[Source records]
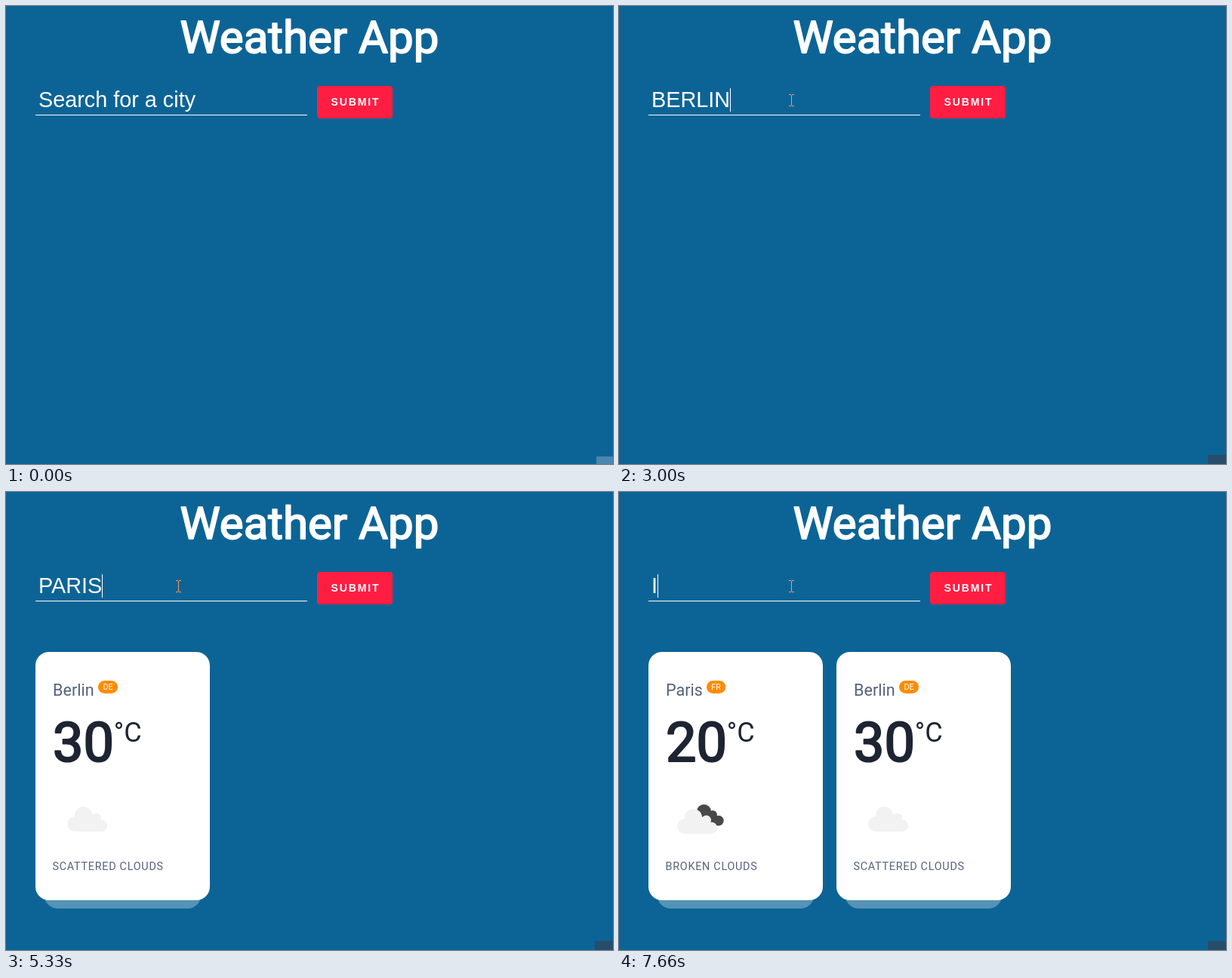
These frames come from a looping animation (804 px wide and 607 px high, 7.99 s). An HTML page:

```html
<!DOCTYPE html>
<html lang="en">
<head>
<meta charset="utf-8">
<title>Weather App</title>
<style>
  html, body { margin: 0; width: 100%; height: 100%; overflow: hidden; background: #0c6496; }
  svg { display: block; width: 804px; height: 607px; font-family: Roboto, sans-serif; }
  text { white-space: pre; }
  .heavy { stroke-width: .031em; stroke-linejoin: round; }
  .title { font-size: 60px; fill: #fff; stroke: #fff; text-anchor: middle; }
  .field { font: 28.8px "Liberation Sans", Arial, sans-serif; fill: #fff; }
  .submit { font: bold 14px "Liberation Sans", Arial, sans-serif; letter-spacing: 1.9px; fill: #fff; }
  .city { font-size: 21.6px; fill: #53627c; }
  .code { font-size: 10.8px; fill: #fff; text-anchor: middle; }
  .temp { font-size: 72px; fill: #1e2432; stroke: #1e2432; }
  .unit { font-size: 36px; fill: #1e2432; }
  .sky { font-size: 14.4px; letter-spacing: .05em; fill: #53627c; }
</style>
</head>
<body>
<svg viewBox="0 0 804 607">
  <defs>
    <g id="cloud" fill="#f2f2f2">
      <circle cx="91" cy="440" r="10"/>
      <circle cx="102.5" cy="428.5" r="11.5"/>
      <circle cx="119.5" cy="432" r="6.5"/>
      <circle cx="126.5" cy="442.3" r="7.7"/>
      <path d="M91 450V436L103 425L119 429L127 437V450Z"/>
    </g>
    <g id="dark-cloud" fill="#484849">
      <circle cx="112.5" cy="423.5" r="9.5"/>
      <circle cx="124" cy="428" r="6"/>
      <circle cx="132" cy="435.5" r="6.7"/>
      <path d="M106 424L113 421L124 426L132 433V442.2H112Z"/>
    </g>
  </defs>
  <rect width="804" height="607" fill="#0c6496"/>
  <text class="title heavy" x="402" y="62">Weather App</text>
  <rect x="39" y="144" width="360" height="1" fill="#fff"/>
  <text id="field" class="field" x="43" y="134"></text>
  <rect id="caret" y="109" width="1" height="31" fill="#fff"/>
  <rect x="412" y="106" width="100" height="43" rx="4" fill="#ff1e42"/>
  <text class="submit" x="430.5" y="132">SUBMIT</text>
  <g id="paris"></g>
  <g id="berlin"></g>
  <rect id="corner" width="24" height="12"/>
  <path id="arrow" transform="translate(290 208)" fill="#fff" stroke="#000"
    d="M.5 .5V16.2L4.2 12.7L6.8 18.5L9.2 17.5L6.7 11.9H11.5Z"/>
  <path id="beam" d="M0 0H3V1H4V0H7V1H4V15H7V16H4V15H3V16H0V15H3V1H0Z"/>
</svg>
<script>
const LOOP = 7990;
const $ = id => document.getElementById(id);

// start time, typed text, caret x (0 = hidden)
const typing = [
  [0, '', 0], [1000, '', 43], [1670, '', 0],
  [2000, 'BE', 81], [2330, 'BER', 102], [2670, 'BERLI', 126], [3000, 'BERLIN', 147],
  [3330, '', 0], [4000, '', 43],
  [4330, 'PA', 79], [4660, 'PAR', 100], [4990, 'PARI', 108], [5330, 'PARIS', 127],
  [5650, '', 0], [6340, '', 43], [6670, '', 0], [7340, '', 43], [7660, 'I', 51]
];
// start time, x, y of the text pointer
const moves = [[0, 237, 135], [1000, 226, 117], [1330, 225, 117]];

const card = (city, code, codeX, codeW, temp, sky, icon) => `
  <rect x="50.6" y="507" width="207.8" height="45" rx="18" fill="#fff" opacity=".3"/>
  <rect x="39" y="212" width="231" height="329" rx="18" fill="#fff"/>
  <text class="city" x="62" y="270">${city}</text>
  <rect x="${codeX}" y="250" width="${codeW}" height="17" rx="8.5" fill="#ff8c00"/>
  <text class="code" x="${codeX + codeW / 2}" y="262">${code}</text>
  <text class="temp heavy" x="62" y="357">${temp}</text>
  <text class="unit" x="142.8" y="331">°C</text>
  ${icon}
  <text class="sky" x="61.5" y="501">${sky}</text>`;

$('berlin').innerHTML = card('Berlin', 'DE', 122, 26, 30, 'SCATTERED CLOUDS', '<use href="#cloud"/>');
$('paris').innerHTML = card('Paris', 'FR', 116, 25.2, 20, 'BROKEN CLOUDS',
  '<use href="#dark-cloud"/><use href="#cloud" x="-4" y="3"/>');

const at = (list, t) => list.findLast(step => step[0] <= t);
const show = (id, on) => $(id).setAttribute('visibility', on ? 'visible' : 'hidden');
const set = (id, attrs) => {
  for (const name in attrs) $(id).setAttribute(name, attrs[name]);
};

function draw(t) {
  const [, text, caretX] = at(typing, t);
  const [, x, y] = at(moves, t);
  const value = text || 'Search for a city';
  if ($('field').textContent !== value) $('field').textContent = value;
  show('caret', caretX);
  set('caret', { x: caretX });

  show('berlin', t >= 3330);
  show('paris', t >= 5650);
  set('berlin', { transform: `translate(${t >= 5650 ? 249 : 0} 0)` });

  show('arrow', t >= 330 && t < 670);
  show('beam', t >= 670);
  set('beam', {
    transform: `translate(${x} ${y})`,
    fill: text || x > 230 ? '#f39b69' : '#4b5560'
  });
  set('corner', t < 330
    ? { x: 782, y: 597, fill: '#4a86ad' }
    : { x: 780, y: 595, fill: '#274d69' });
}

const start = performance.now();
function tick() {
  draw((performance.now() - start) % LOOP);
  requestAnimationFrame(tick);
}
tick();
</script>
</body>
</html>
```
* * *
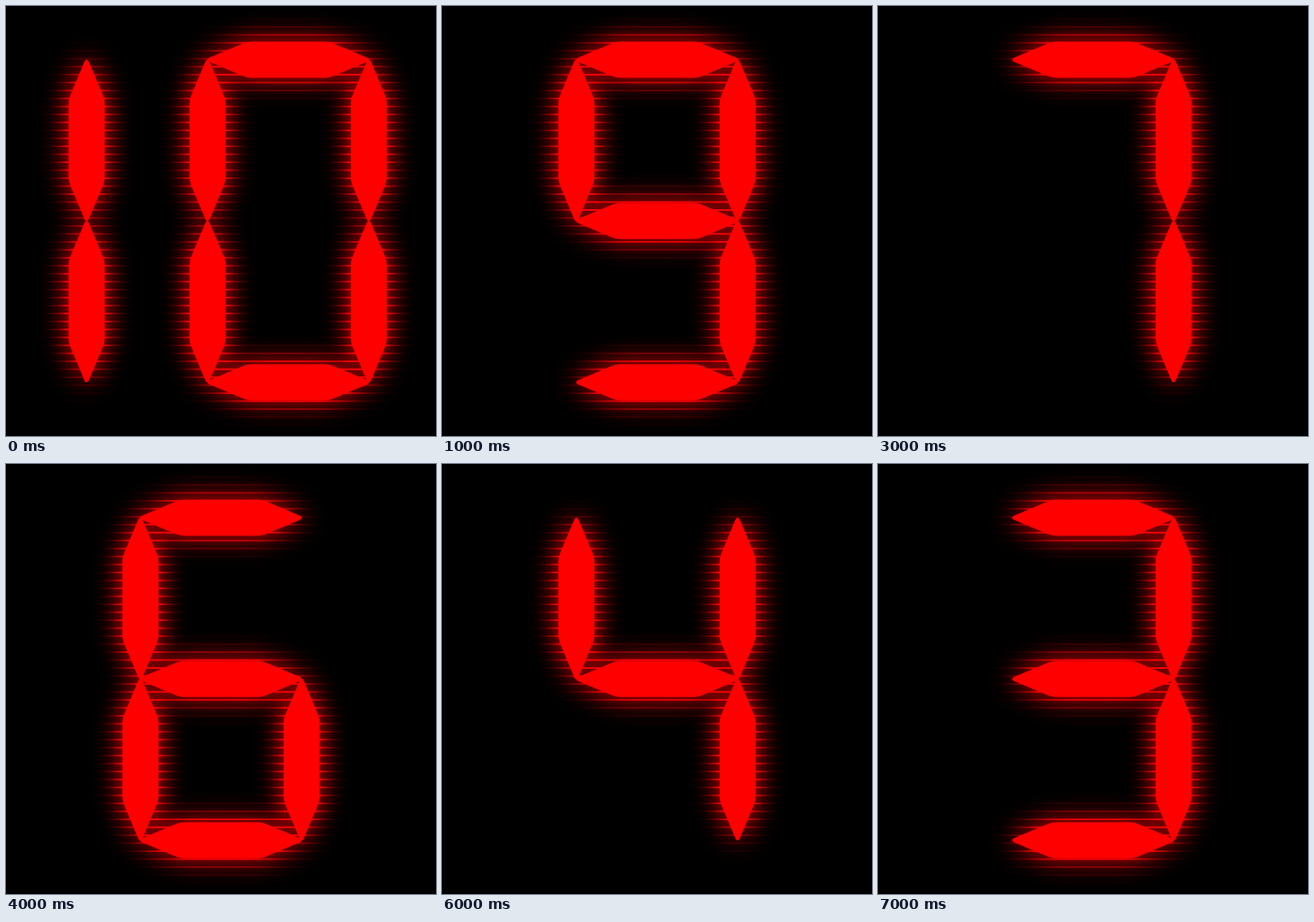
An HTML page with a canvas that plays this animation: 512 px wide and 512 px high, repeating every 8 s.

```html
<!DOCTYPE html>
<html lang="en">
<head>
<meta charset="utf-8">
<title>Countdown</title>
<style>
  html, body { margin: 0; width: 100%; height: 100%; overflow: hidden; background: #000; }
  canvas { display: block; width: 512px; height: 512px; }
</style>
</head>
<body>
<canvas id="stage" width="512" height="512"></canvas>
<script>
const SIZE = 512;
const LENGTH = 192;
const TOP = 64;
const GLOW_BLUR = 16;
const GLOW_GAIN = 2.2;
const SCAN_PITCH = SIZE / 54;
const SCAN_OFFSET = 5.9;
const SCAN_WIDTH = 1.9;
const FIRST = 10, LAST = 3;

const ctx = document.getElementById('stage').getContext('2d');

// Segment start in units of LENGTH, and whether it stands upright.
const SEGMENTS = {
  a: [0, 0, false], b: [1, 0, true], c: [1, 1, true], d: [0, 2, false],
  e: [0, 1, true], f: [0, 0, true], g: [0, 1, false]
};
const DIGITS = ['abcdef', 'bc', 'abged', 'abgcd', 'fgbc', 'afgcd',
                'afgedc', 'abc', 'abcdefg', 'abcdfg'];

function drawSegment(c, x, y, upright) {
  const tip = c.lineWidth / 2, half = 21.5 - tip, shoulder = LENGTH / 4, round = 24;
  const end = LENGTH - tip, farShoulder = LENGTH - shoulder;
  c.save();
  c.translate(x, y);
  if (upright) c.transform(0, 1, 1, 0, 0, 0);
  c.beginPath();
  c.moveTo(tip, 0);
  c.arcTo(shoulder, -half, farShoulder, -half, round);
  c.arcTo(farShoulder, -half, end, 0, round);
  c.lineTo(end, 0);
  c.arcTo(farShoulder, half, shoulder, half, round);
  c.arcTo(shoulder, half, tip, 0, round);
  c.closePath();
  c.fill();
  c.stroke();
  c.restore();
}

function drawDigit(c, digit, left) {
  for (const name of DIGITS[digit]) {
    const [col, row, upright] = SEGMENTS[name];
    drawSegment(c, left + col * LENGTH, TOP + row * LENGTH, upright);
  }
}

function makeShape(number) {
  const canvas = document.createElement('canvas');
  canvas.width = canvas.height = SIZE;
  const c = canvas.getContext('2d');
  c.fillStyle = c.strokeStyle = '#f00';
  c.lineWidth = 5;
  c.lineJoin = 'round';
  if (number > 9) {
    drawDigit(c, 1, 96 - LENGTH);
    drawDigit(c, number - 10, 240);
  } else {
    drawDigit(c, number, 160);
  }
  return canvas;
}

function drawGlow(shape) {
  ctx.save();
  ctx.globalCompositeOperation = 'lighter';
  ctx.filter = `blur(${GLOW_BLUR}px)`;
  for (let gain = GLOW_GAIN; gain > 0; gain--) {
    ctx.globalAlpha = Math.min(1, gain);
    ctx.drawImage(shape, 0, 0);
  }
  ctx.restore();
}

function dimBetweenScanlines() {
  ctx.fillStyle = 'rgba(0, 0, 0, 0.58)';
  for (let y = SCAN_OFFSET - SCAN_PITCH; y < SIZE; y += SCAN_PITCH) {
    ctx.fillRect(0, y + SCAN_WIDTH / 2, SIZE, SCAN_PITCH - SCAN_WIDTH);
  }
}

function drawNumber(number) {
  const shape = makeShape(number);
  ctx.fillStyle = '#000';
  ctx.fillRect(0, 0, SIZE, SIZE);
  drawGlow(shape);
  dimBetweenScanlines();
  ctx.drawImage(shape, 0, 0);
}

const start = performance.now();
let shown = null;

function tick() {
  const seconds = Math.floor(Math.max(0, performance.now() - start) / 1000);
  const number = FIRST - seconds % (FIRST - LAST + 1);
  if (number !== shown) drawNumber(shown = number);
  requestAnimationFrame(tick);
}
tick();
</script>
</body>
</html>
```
--
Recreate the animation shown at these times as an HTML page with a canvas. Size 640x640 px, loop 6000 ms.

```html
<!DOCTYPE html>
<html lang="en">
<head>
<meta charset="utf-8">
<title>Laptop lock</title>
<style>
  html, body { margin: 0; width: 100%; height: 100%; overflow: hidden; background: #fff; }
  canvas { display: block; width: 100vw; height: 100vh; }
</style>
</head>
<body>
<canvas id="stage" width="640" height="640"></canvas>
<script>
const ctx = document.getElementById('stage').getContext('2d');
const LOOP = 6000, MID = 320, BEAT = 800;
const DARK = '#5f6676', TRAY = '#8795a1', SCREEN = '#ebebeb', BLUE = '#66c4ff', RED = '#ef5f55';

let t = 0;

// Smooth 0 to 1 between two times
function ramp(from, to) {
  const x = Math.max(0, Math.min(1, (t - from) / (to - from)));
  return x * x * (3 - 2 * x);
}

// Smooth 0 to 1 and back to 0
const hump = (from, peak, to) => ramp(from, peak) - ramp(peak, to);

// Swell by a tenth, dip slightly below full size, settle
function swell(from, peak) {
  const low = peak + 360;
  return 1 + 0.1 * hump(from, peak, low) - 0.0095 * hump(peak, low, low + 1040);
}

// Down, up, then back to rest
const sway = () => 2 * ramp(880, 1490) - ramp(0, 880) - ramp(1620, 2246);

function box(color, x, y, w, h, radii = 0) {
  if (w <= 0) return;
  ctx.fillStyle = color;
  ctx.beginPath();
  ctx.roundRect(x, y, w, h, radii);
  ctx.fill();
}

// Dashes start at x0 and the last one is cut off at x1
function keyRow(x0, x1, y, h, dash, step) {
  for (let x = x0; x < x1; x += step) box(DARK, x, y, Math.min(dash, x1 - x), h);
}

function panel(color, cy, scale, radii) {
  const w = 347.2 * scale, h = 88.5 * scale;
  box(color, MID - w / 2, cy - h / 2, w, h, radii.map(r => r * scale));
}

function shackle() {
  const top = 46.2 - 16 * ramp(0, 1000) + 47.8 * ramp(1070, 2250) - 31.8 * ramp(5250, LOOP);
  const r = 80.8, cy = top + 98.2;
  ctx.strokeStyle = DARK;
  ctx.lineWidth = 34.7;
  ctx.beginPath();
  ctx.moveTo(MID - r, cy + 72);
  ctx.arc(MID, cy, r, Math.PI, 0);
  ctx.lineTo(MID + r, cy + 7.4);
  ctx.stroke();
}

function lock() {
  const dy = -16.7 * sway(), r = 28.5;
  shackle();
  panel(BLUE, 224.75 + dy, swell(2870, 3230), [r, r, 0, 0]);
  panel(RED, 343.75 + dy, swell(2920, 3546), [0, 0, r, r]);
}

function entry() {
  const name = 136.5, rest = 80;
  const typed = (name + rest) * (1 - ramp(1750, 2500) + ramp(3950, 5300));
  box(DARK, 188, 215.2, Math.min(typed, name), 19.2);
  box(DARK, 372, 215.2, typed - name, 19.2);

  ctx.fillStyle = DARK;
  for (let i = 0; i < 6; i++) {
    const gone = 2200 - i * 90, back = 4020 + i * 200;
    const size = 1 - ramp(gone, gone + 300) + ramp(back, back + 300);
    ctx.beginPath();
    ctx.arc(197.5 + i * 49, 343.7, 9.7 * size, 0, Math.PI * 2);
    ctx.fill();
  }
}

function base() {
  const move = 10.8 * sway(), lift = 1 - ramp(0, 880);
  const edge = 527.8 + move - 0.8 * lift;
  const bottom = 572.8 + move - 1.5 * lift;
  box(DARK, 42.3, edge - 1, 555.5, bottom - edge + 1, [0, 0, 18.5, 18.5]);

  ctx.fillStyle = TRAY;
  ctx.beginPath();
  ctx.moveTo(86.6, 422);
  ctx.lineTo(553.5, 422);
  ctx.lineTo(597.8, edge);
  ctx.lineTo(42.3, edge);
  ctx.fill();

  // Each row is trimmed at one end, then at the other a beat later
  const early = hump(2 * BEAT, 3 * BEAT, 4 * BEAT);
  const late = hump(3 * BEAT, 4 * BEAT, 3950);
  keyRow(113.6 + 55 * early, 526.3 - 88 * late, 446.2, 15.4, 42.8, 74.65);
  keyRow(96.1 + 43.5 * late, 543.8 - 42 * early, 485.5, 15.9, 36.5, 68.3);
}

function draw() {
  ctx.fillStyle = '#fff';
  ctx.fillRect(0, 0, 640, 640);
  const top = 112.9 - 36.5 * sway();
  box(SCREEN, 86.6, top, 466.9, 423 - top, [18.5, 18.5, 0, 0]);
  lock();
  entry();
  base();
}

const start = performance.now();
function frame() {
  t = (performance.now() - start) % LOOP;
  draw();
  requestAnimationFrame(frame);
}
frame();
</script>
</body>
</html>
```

» WHAT YOU HAVE TO DO
Scan the data above for the word "class" and report every line where it is found.

» EXERCISE SOLUTION
  <text class="title heavy" x="402" y="62">Weather App</text>
  <text id="field" class="field" x="43" y="134"></text>
  <text class="submit" x="430.5" y="132">SUBMIT</text>
  <text class="city" x="62" y="270">${city}</text>
  <text class="code" x="${codeX + codeW / 2}" y="262">${code}</text>
  <text class="temp heavy" x="62" y="357">${temp}</text>
  <text class="unit" x="142.8" y="331">°C</text>
  <text class="sky" x="61.5" y="501">${sky}</text>`;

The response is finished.